While most readers will probably find little to disagree with Hickel’s proposal in terms of the policies themselves, this section is where my main reservations with Less is More emerge. By framing so much of the discussion around policy-oriented proposals, Hickel tends towards an account of degrowth as something to be implemented by state and supranational governments. Thus, for readers new to the topic, the book leaves unexplored some of the more rich and vibrant elements of degrowth such as its development as a movement constituted by activists, researchers and practitioners, and the agency it locates with decentralized bottom-up initiatives for social change. In other words, I would have liked Less is More to offer more inspiration to readers in terms of how they themselves could engage with the degrowth movement and take action at a grassroots level to advance degrowth aims. Additionally, Hickel offers little information as to how the policy proposals detailed will come about; how do they move from the page to reality, and who are the actors involved?

But of course, no one book can be expected to capture the entirety of degrowth as a concept. It is fortunate then that Less is More has arrived alongside so many other texts which aim to introduce degrowth to new and wider audiences. For example, Hickel’s contribution will likely be able to establish complimentary relationships with other recent books such as Liegey and Nelson’s Exploring Degrowth, and Burkhart et al’s Degrowth in Movements, both of which frame degrowth from more of a movement perspective. Much like Hickel argues in the final chapter of Less is More, everything is connected, interdependence is key. Perhaps this applies to the expanding repertoire of degrowth books as well as humanity’s relationships with non-human nature.

Returning to his anthropological expertise, Hickel closes Less is More by highlighting the inspiration that can be taken from those who have long demonstrated ways of living sustainably alongside the other lifeforms and ecosystems on this planet, such as indigenous communities in the global South.

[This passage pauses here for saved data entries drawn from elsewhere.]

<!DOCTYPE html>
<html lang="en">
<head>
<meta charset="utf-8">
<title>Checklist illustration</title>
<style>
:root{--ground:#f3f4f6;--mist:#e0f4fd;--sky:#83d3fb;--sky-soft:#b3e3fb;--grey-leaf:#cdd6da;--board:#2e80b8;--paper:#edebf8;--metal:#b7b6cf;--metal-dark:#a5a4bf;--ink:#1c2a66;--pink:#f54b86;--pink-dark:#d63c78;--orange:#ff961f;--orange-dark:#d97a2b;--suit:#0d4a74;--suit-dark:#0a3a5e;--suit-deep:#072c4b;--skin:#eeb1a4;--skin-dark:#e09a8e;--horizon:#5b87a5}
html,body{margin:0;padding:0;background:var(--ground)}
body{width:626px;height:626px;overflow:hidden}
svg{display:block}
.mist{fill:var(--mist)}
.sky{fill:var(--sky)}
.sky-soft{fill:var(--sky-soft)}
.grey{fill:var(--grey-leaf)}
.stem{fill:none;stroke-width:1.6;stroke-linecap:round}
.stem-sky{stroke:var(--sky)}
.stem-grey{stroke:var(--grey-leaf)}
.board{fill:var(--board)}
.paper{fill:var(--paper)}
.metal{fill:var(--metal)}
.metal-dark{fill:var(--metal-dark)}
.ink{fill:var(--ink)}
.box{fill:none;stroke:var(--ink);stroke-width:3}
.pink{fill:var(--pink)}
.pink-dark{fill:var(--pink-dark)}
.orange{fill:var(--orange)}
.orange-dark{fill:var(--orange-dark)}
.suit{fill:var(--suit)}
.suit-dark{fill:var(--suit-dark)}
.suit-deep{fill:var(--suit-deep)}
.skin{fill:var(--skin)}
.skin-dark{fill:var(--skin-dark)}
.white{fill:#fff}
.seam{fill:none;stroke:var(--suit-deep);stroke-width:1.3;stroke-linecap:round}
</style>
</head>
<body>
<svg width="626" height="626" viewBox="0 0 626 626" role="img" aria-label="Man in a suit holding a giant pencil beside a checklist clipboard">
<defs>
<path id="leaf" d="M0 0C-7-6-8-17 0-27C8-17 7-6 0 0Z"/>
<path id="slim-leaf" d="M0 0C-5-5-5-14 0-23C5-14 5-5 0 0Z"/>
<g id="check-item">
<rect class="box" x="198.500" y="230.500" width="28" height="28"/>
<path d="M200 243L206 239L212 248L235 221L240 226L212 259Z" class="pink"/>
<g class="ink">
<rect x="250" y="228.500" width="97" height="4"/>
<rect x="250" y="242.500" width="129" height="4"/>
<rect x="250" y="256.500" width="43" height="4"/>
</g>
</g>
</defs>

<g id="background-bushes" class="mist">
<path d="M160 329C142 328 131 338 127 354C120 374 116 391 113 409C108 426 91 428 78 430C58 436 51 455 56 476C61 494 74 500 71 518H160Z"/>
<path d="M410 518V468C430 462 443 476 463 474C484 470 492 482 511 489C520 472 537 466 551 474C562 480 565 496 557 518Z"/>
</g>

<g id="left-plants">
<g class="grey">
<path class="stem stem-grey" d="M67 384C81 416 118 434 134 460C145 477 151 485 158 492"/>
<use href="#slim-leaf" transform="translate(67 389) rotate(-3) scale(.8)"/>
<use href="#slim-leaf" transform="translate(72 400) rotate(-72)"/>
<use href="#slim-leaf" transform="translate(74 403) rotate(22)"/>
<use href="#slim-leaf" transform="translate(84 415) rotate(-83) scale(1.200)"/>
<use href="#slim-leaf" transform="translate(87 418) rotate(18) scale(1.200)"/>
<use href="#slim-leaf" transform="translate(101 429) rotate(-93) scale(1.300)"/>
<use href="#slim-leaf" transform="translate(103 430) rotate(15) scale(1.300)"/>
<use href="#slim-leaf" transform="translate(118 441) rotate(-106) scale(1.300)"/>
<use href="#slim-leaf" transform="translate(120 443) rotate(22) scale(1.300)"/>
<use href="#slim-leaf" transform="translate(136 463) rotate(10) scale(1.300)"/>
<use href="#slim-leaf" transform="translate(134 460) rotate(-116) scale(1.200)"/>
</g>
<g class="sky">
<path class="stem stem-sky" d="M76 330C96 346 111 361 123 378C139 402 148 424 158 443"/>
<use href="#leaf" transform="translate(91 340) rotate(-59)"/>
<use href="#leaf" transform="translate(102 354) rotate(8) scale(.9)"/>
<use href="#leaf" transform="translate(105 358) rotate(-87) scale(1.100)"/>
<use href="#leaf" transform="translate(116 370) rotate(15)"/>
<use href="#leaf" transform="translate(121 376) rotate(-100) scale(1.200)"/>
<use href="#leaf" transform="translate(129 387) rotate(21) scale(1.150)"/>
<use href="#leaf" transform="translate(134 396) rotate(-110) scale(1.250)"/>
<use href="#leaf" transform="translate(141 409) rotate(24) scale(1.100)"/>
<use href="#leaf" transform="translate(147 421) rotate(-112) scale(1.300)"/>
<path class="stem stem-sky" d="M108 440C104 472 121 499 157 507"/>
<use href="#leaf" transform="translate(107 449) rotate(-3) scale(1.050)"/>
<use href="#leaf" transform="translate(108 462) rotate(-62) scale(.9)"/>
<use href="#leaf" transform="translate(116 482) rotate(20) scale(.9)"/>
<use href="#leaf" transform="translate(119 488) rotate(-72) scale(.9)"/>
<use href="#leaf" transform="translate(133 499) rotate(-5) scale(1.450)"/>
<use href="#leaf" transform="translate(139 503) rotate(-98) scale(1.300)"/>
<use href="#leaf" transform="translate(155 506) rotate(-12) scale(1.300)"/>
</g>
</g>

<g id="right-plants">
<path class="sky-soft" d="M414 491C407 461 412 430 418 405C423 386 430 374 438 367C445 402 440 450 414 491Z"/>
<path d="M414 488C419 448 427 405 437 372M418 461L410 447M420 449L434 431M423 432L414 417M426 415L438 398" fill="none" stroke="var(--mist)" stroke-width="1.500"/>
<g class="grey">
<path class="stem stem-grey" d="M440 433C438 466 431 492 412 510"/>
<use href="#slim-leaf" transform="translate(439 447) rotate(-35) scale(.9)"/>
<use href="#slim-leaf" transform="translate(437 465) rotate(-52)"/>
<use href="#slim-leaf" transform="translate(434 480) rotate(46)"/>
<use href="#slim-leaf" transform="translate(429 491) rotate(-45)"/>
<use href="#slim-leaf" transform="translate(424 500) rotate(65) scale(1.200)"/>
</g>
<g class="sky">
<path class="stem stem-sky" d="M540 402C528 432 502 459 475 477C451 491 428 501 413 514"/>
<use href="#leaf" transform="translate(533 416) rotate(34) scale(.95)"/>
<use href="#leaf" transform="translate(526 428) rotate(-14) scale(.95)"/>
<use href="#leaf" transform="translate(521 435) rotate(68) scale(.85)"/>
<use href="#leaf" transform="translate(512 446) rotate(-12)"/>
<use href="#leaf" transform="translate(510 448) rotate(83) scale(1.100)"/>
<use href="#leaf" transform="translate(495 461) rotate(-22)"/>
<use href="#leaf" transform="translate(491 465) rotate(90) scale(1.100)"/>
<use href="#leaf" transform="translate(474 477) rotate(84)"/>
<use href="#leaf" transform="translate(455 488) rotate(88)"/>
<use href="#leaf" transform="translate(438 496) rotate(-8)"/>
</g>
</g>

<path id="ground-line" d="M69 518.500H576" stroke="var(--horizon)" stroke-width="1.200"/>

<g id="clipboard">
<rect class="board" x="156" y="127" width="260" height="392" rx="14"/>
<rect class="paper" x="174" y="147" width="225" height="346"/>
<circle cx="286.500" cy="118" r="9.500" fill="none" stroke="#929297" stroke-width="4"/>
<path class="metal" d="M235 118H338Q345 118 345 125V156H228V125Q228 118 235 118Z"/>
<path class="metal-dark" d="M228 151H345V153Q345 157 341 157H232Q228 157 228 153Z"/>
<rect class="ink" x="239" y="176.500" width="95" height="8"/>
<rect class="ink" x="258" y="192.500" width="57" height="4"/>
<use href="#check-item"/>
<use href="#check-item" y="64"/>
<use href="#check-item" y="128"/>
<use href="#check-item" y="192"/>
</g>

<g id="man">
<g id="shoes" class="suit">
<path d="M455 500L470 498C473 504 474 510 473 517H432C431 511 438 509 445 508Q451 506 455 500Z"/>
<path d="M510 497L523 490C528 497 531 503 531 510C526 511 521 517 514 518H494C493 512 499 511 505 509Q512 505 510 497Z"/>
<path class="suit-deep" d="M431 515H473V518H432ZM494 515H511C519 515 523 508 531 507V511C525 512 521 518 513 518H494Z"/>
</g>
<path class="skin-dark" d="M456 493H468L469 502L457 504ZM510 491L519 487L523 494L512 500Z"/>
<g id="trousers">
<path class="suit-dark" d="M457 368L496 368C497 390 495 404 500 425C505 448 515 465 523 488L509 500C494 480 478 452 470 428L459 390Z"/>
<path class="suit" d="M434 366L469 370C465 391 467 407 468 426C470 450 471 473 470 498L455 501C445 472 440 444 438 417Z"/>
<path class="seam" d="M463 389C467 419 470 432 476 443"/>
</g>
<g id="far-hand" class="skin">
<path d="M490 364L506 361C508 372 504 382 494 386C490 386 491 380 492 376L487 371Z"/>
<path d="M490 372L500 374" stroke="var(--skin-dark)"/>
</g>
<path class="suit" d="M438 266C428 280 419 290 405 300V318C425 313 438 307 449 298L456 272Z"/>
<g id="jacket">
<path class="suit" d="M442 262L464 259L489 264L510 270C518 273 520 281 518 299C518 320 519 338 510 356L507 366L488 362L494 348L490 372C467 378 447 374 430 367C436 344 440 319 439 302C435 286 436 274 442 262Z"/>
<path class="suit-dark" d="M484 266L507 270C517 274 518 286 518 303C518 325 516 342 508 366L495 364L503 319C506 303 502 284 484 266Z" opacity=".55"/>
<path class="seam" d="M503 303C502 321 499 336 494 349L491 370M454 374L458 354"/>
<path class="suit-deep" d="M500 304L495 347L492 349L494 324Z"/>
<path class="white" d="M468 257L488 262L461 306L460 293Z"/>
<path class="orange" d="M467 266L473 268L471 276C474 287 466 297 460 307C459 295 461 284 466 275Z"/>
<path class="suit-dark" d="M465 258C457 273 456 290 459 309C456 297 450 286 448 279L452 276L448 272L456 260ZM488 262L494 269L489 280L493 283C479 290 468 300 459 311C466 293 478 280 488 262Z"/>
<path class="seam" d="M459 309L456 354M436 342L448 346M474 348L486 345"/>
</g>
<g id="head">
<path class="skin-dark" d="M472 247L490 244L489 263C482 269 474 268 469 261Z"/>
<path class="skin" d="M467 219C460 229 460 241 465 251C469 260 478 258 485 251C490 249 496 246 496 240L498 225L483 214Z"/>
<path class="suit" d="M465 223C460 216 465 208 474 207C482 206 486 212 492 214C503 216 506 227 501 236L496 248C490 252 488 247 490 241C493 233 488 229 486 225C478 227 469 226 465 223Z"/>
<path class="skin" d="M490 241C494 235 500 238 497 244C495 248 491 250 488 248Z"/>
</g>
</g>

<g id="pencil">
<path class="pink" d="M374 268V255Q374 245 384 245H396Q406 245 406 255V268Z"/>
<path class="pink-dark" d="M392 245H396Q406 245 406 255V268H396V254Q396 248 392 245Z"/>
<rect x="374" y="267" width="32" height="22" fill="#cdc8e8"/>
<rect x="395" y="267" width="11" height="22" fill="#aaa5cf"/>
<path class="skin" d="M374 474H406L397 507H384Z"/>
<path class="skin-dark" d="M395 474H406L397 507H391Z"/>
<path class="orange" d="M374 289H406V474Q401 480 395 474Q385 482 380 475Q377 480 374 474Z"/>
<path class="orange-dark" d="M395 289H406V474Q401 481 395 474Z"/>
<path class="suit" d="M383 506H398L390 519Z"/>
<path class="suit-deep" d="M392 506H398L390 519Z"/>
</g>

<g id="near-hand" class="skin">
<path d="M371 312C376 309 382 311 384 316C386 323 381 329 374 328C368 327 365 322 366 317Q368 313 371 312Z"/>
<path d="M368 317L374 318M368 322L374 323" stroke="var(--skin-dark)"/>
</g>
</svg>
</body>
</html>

He points to the joyful potentialities that are opened up when we as humans conceive of ourselves not as separate from but as part of one living world full of wonder and diversity, which we must play our part in nurturing. Rather than falling back on troubling statistics and warning cries, Hickel makes a compelling plea to our better nature, signaling the extraordinary futures open to us if we can divert our societal path. It is exactly these kinds of emotive narratives that the degrowth movement needs to employ more often and effectively if it is to build a critical mass of support.

For the degrowth-curious and beyond

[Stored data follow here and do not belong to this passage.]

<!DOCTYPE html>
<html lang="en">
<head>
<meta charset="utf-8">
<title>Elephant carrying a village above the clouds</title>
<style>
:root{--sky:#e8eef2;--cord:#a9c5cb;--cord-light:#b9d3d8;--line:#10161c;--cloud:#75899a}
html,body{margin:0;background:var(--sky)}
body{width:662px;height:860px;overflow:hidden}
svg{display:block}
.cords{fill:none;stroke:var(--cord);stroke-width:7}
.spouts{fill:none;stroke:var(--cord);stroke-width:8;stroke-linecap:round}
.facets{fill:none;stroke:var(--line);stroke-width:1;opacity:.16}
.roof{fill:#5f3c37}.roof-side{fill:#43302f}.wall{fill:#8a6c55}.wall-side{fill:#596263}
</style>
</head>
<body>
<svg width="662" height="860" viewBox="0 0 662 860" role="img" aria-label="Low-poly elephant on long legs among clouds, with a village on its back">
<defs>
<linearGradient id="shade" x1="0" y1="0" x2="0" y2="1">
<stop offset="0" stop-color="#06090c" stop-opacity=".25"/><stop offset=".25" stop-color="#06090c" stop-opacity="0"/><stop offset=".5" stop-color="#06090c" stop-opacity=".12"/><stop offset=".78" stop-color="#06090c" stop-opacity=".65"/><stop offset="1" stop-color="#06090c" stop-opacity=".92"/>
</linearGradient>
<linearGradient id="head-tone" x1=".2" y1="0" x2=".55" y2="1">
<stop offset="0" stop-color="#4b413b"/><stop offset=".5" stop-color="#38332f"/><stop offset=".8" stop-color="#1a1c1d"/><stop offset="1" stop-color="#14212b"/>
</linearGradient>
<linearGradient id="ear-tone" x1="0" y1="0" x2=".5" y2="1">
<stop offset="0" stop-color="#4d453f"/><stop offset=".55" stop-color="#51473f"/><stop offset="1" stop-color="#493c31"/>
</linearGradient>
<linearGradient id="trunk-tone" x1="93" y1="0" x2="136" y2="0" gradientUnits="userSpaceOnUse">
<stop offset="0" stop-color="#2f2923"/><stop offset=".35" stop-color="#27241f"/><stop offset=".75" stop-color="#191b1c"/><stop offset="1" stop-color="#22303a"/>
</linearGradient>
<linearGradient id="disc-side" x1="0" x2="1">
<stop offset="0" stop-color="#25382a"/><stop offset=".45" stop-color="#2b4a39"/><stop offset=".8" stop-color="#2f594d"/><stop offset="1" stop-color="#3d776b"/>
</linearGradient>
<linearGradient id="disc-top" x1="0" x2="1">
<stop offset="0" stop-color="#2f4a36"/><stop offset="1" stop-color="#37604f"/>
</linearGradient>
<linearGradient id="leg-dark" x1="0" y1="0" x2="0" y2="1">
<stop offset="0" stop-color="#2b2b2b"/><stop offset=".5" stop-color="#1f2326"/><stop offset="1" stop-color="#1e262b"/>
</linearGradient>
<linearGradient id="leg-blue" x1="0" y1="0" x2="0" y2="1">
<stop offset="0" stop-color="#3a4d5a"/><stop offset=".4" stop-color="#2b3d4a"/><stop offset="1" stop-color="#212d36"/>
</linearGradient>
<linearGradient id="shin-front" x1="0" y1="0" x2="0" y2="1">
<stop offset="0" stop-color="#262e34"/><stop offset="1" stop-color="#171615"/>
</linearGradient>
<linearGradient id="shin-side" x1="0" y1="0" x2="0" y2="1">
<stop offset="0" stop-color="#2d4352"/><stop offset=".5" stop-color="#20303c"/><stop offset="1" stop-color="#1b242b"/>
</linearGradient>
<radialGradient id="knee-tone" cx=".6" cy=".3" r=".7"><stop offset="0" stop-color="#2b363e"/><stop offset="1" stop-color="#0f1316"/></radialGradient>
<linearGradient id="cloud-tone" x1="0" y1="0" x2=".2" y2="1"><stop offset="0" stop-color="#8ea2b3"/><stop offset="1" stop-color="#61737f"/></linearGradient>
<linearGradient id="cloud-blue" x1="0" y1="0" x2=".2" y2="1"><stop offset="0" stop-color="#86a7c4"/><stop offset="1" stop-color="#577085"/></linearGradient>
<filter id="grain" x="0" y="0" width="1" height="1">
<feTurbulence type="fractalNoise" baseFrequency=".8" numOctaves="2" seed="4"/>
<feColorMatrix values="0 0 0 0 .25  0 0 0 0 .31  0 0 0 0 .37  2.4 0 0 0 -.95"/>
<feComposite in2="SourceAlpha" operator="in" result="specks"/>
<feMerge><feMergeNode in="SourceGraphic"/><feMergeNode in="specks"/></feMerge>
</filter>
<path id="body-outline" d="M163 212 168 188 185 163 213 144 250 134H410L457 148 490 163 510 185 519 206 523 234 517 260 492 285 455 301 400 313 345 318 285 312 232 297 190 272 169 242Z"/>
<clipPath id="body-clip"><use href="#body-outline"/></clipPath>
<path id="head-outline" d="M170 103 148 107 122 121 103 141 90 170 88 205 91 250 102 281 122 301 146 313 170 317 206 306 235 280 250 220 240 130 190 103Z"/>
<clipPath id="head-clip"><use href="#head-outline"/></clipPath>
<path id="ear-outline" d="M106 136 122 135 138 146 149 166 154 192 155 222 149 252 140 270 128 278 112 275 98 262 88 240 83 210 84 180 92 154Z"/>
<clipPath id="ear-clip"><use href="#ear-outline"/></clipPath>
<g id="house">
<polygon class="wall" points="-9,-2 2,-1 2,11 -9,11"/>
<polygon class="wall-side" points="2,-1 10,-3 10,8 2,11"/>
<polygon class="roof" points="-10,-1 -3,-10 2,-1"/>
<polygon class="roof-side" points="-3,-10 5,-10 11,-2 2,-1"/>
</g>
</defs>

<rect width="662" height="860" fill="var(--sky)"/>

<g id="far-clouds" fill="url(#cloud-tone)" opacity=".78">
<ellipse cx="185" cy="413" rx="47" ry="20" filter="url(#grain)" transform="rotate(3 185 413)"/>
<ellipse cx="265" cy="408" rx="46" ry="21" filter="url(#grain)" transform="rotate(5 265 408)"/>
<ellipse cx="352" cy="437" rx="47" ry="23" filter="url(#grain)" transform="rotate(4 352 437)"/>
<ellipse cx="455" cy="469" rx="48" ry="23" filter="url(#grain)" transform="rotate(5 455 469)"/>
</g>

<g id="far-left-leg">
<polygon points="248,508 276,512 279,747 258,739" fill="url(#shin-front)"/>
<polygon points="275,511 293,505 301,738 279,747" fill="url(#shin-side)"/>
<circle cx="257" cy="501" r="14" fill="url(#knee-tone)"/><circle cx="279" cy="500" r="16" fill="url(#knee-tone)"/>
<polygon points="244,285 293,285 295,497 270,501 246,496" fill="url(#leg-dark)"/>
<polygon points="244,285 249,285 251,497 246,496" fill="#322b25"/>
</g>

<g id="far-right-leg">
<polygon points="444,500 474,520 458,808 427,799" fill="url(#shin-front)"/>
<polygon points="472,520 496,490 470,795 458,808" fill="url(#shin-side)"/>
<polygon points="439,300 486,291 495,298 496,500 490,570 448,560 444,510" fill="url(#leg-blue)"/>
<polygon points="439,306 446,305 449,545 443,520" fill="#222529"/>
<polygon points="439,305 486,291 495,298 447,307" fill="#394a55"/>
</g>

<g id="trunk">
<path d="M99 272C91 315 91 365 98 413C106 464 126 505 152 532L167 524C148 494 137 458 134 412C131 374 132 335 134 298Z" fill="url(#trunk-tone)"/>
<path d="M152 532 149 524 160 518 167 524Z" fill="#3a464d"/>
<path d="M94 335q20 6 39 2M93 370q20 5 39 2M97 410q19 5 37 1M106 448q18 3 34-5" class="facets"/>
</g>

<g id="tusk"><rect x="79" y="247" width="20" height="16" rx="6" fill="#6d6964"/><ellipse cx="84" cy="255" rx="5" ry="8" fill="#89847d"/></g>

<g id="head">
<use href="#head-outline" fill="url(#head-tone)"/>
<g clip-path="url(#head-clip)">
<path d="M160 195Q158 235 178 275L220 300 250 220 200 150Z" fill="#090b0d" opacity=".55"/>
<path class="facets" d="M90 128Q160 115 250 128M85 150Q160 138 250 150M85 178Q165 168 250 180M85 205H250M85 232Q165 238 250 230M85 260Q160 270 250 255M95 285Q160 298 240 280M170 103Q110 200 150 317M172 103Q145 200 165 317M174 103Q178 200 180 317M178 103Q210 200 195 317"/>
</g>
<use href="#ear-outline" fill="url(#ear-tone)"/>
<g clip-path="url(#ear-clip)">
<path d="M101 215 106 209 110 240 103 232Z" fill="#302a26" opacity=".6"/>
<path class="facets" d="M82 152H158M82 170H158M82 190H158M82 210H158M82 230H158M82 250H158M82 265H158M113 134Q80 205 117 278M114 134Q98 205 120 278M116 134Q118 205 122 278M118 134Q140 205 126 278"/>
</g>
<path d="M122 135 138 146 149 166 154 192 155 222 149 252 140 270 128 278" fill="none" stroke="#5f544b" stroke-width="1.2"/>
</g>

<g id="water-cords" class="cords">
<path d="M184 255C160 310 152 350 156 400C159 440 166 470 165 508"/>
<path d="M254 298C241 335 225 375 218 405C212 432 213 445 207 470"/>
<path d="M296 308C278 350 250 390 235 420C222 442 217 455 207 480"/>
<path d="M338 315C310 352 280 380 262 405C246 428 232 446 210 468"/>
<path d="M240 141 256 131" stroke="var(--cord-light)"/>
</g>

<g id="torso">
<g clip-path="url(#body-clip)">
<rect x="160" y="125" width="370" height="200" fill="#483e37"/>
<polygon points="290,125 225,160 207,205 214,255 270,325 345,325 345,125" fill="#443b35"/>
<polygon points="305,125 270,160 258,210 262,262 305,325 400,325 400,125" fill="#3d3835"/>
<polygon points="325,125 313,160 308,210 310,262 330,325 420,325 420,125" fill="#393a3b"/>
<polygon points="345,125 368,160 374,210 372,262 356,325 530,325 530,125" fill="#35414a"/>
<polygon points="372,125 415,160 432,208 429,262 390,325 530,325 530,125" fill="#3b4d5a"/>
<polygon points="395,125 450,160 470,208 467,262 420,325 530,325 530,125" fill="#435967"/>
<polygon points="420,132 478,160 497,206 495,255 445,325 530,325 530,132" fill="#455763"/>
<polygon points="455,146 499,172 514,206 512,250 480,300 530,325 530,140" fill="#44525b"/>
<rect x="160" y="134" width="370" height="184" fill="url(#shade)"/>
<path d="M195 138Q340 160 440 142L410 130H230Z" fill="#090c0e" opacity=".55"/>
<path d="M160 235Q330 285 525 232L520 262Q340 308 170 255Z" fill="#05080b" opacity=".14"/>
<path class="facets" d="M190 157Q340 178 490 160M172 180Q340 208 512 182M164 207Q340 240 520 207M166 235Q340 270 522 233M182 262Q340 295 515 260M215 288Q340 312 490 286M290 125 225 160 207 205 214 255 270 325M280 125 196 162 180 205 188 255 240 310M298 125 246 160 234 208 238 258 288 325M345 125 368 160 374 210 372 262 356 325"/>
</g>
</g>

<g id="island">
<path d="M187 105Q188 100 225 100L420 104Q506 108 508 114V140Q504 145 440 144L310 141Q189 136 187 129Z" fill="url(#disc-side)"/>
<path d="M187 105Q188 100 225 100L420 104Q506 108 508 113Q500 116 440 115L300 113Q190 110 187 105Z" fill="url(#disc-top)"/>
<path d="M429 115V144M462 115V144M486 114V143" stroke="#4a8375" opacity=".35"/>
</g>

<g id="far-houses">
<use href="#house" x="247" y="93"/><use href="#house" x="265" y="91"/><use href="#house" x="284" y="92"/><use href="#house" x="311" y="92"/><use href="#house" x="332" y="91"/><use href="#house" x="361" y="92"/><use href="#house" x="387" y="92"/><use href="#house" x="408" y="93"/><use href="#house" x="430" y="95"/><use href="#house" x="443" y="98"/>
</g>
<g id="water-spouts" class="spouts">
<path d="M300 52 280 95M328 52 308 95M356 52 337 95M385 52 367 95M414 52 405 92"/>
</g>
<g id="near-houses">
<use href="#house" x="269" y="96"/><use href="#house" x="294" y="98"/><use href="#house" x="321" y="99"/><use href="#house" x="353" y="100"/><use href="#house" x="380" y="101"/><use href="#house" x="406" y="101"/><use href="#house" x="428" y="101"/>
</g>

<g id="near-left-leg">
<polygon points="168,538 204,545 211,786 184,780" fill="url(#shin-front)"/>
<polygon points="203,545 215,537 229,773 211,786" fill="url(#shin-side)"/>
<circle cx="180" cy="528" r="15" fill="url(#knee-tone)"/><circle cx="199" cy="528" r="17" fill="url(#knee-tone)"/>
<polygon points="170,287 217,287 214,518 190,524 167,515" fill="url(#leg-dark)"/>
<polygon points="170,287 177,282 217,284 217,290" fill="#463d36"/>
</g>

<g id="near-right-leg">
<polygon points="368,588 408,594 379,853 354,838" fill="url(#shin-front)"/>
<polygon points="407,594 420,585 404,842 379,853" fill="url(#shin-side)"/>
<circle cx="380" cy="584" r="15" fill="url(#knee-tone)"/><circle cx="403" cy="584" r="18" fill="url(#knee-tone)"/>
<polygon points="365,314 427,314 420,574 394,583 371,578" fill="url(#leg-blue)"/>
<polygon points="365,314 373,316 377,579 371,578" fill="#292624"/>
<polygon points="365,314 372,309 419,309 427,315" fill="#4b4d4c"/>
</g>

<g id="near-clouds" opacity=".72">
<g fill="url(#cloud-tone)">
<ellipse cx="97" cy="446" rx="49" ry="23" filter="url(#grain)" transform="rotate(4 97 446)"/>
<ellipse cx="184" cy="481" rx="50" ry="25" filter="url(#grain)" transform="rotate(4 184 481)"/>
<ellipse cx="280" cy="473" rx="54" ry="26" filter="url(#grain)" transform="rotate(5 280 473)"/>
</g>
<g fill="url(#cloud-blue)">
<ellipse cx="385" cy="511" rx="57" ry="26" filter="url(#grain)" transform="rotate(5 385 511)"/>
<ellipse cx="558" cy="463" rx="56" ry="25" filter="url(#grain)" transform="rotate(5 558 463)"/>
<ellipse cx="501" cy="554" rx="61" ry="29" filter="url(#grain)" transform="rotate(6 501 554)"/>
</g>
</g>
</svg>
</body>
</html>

As I see it, Less is More isn’t a book for degrowthers; though many will of course enjoy reading it. The most valuable contribution of Less is More is that it provides an accessible and compelling introduction to ecological and social critiques of growth, and how degrowth could address these, for anyone who is remotely interested in a liveable future on this planet. Beyond the degrowth-curious then, this is a book that I can easily see becoming a staple of introductory reading lists on our current ecological crisis and ways forward. An introduction it certainly is though, and hopefully, for most readers Less is More will be just the start of their exploration of degrowth, rather than the full extent of it.

Still, from a degrowther’s point of view, the arrival of Less is More means that you will no longer have to persuade your friends and relatives to wade through stuffy academic jargon for them to understand why you won’t shut up about this ‘degrowth’ thing. Jason Hickel has us covered.

Author

Joe Herbert (@joefherb) is a PhD student in Human Geography at Newcastle University, researching narratives of socio-ecological crisis and transformation amongst young environmental activists. He is a blog editor for degrowth.info and runs @degrowthUK on twitter.